Retype the records in full, keeping each character as it is.

:: Data to process ::
---*---
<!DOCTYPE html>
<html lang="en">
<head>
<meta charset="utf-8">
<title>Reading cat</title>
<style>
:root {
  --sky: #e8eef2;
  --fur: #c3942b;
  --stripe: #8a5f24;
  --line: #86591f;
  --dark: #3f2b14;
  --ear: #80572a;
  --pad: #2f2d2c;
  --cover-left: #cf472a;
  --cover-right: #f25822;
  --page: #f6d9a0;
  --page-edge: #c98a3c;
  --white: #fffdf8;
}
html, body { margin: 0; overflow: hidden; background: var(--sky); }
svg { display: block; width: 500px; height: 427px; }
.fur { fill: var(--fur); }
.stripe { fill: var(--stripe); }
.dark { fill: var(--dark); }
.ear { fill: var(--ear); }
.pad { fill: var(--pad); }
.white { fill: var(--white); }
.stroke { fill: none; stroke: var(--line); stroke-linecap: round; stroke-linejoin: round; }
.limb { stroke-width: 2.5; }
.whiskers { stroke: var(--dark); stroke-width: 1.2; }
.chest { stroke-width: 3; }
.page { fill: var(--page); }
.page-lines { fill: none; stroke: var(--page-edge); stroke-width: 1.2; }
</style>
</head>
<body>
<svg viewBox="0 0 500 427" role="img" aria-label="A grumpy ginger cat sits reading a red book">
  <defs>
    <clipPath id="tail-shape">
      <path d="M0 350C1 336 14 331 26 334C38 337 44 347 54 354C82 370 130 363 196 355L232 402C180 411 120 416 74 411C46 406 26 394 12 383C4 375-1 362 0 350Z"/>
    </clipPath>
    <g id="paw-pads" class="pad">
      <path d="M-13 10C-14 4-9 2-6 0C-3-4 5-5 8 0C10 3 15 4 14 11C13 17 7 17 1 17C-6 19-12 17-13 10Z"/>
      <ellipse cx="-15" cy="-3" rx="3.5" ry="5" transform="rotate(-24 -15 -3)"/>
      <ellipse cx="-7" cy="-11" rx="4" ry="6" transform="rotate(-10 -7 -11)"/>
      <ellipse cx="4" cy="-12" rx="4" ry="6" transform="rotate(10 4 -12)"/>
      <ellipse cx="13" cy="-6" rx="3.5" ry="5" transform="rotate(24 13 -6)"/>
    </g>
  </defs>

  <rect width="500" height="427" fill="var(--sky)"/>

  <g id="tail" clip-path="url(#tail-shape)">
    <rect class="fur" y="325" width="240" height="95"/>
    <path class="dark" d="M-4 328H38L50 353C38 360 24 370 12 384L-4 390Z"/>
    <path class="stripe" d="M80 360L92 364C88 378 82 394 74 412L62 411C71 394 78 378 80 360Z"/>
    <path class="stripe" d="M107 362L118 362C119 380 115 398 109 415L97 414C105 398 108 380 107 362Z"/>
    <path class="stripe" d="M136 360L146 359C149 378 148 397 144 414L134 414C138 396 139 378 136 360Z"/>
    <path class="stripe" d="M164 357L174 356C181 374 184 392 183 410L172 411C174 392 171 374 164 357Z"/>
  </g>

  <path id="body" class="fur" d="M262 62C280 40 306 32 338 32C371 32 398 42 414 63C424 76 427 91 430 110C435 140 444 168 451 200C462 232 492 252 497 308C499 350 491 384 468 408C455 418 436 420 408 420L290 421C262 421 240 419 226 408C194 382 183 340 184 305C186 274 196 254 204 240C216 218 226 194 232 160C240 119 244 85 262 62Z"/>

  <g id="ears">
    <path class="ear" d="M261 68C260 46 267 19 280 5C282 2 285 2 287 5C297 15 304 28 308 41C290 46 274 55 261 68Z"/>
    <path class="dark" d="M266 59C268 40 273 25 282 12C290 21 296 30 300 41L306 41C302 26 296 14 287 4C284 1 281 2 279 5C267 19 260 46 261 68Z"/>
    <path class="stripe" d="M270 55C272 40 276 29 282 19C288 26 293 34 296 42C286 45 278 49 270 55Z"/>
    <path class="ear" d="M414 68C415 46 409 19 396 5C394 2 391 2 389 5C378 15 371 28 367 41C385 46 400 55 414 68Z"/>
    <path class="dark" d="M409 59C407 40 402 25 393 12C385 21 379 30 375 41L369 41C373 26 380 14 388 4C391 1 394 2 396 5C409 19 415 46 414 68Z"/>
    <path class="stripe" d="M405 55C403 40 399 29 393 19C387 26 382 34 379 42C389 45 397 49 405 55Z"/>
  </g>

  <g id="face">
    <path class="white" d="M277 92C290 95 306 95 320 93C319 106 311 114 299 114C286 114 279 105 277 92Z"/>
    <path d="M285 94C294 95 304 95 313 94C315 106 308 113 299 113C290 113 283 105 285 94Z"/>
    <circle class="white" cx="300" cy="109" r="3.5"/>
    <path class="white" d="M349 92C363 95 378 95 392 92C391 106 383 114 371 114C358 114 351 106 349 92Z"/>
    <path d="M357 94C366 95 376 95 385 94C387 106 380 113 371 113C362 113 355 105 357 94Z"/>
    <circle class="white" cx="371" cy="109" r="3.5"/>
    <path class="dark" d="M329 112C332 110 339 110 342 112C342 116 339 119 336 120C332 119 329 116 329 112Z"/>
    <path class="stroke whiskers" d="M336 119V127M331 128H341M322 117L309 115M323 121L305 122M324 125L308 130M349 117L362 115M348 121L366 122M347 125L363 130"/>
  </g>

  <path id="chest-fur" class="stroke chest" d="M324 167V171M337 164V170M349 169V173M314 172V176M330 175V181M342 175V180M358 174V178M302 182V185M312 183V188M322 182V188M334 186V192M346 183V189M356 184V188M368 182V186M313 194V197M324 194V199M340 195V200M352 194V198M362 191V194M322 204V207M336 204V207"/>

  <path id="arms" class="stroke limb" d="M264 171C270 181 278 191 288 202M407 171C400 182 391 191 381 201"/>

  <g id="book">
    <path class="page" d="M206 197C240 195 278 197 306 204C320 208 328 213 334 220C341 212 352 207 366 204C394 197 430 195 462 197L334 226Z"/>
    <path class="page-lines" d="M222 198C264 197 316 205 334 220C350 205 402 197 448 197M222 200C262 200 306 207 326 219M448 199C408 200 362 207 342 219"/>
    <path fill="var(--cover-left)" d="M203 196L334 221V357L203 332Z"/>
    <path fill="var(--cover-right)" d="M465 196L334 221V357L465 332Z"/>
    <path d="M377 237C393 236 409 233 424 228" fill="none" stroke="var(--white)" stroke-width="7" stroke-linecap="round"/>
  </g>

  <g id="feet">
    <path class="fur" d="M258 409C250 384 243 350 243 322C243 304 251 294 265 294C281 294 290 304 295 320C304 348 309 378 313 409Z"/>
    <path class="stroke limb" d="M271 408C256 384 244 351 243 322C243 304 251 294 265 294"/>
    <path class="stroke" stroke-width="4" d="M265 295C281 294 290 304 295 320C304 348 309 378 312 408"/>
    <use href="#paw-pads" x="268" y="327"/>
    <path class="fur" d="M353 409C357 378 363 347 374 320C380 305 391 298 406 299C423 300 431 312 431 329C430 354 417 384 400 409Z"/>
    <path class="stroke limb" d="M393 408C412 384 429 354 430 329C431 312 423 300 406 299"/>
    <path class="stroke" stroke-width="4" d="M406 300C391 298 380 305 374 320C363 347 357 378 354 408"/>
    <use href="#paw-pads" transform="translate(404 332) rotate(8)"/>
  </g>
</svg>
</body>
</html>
---*---
:: Solution to the exercise ::
<!DOCTYPE html>
<html lang="en">
<head>
<meta charset="utf-8">
<title>Reading cat</title>
<style>
:root {
  --sky: #e8eef2;
  --fur: #c3942b;
  --stripe: #8a5f24;
  --line: #86591f;
  --dark: #3f2b14;
  --ear: #80572a;
  --pad: #2f2d2c;
  --cover-left: #cf472a;
  --cover-right: #f25822;
  --page: #f6d9a0;
  --page-edge: #c98a3c;
  --white: #fffdf8;
}
html, body { margin: 0; overflow: hidden; background: var(--sky); }
svg { display: block; width: 500px; height: 427px; }
.fur { fill: var(--fur); }
.stripe { fill: var(--stripe); }
.dark { fill: var(--dark); }
.ear { fill: var(--ear); }
.pad { fill: var(--pad); }
.white { fill: var(--white); }
.stroke { fill: none; stroke: var(--line); stroke-linecap: round; stroke-linejoin: round; }
.limb { stroke-width: 2.5; }
.whiskers { stroke: var(--dark); stroke-width: 1.2; }
.chest { stroke-width: 3; }
.page { fill: var(--page); }
.page-lines { fill: none; stroke: var(--page-edge); stroke-width: 1.2; }
</style>
</head>
<body>
<svg viewBox="0 0 500 427" role="img" aria-label="A grumpy ginger cat sits reading a red book">
  <defs>
    <clipPath id="tail-shape">
      <path d="M0 350C1 336 14 331 26 334C38 337 44 347 54 354C82 370 130 363 196 355L232 402C180 411 120 416 74 411C46 406 26 394 12 383C4 375-1 362 0 350Z"/>
    </clipPath>
    <g id="paw-pads" class="pad">
      <path d="M-13 10C-14 4-9 2-6 0C-3-4 5-5 8 0C10 3 15 4 14 11C13 17 7 17 1 17C-6 19-12 17-13 10Z"/>
      <ellipse cx="-15" cy="-3" rx="3.5" ry="5" transform="rotate(-24 -15 -3)"/>
      <ellipse cx="-7" cy="-11" rx="4" ry="6" transform="rotate(-10 -7 -11)"/>
      <ellipse cx="4" cy="-12" rx="4" ry="6" transform="rotate(10 4 -12)"/>
      <ellipse cx="13" cy="-6" rx="3.5" ry="5" transform="rotate(24 13 -6)"/>
    </g>
  </defs>

  <rect width="500" height="427" fill="var(--sky)"/>

  <g id="tail" clip-path="url(#tail-shape)">
    <rect class="fur" y="325" width="240" height="95"/>
    <path class="dark" d="M-4 328H38L50 353C38 360 24 370 12 384L-4 390Z"/>
    <path class="stripe" d="M80 360L92 364C88 378 82 394 74 412L62 411C71 394 78 378 80 360Z"/>
    <path class="stripe" d="M107 362L118 362C119 380 115 398 109 415L97 414C105 398 108 380 107 362Z"/>
    <path class="stripe" d="M136 360L146 359C149 378 148 397 144 414L134 414C138 396 139 378 136 360Z"/>
    <path class="stripe" d="M164 357L174 356C181 374 184 392 183 410L172 411C174 392 171 374 164 357Z"/>
  </g>

  <path id="body" class="fur" d="M262 62C280 40 306 32 338 32C371 32 398 42 414 63C424 76 427 91 430 110C435 140 444 168 451 200C462 232 492 252 497 308C499 350 491 384 468 408C455 418 436 420 408 420L290 421C262 421 240 419 226 408C194 382 183 340 184 305C186 274 196 254 204 240C216 218 226 194 232 160C240 119 244 85 262 62Z"/>

  <g id="ears">
    <path class="ear" d="M261 68C260 46 267 19 280 5C282 2 285 2 287 5C297 15 304 28 308 41C290 46 274 55 261 68Z"/>
    <path class="dark" d="M266 59C268 40 273 25 282 12C290 21 296 30 300 41L306 41C302 26 296 14 287 4C284 1 281 2 279 5C267 19 260 46 261 68Z"/>
    <path class="stripe" d="M270 55C272 40 276 29 282 19C288 26 293 34 296 42C286 45 278 49 270 55Z"/>
    <path class="ear" d="M414 68C415 46 409 19 396 5C394 2 391 2 389 5C378 15 371 28 367 41C385 46 400 55 414 68Z"/>
    <path class="dark" d="M409 59C407 40 402 25 393 12C385 21 379 30 375 41L369 41C373 26 380 14 388 4C391 1 394 2 396 5C409 19 415 46 414 68Z"/>
    <path class="stripe" d="M405 55C403 40 399 29 393 19C387 26 382 34 379 42C389 45 397 49 405 55Z"/>
  </g>

  <g id="face">
    <path class="white" d="M277 92C290 95 306 95 320 93C319 106 311 114 299 114C286 114 279 105 277 92Z"/>
    <path d="M285 94C294 95 304 95 313 94C315 106 308 113 299 113C290 113 283 105 285 94Z"/>
    <circle class="white" cx="300" cy="109" r="3.5"/>
    <path class="white" d="M349 92C363 95 378 95 392 92C391 106 383 114 371 114C358 114 351 106 349 92Z"/>
    <path d="M357 94C366 95 376 95 385 94C387 106 380 113 371 113C362 113 355 105 357 94Z"/>
    <circle class="white" cx="371" cy="109" r="3.5"/>
    <path class="dark" d="M329 112C332 110 339 110 342 112C342 116 339 119 336 120C332 119 329 116 329 112Z"/>
    <path class="stroke whiskers" d="M336 119V127M331 128H341M322 117L309 115M323 121L305 122M324 125L308 130M349 117L362 115M348 121L366 122M347 125L363 130"/>
  </g>

  <path id="chest-fur" class="stroke chest" d="M324 167V171M337 164V170M349 169V173M314 172V176M330 175V181M342 175V180M358 174V178M302 182V185M312 183V188M322 182V188M334 186V192M346 183V189M356 184V188M368 182V186M313 194V197M324 194V199M340 195V200M352 194V198M362 191V194M322 204V207M336 204V207"/>

  <path id="arms" class="stroke limb" d="M264 171C270 181 278 191 288 202M407 171C400 182 391 191 381 201"/>

  <g id="book">
    <path class="page" d="M206 197C240 195 278 197 306 204C320 208 328 213 334 220C341 212 352 207 366 204C394 197 430 195 462 197L334 226Z"/>
    <path class="page-lines" d="M222 198C264 197 316 205 334 220C350 205 402 197 448 197M222 200C262 200 306 207 326 219M448 199C408 200 362 207 342 219"/>
    <path fill="var(--cover-left)" d="M203 196L334 221V357L203 332Z"/>
    <path fill="var(--cover-right)" d="M465 196L334 221V357L465 332Z"/>
    <path d="M377 237C393 236 409 233 424 228" fill="none" stroke="var(--white)" stroke-width="7" stroke-linecap="round"/>
  </g>

  <g id="feet">
    <path class="fur" d="M258 409C250 384 243 350 243 322C243 304 251 294 265 294C281 294 290 304 295 320C304 348 309 378 313 409Z"/>
    <path class="stroke limb" d="M271 408C256 384 244 351 243 322C243 304 251 294 265 294"/>
    <path class="stroke" stroke-width="4" d="M265 295C281 294 290 304 295 320C304 348 309 378 312 408"/>
    <use href="#paw-pads" x="268" y="327"/>
    <path class="fur" d="M353 409C357 378 363 347 374 320C380 305 391 298 406 299C423 300 431 312 431 329C430 354 417 384 400 409Z"/>
    <path class="stroke limb" d="M393 408C412 384 429 354 430 329C431 312 423 300 406 299"/>
    <path class="stroke" stroke-width="4" d="M406 300C391 298 380 305 374 320C363 347 357 378 354 408"/>
    <use href="#paw-pads" transform="translate(404 332) rotate(8)"/>
  </g>
</svg>
</body>
</html>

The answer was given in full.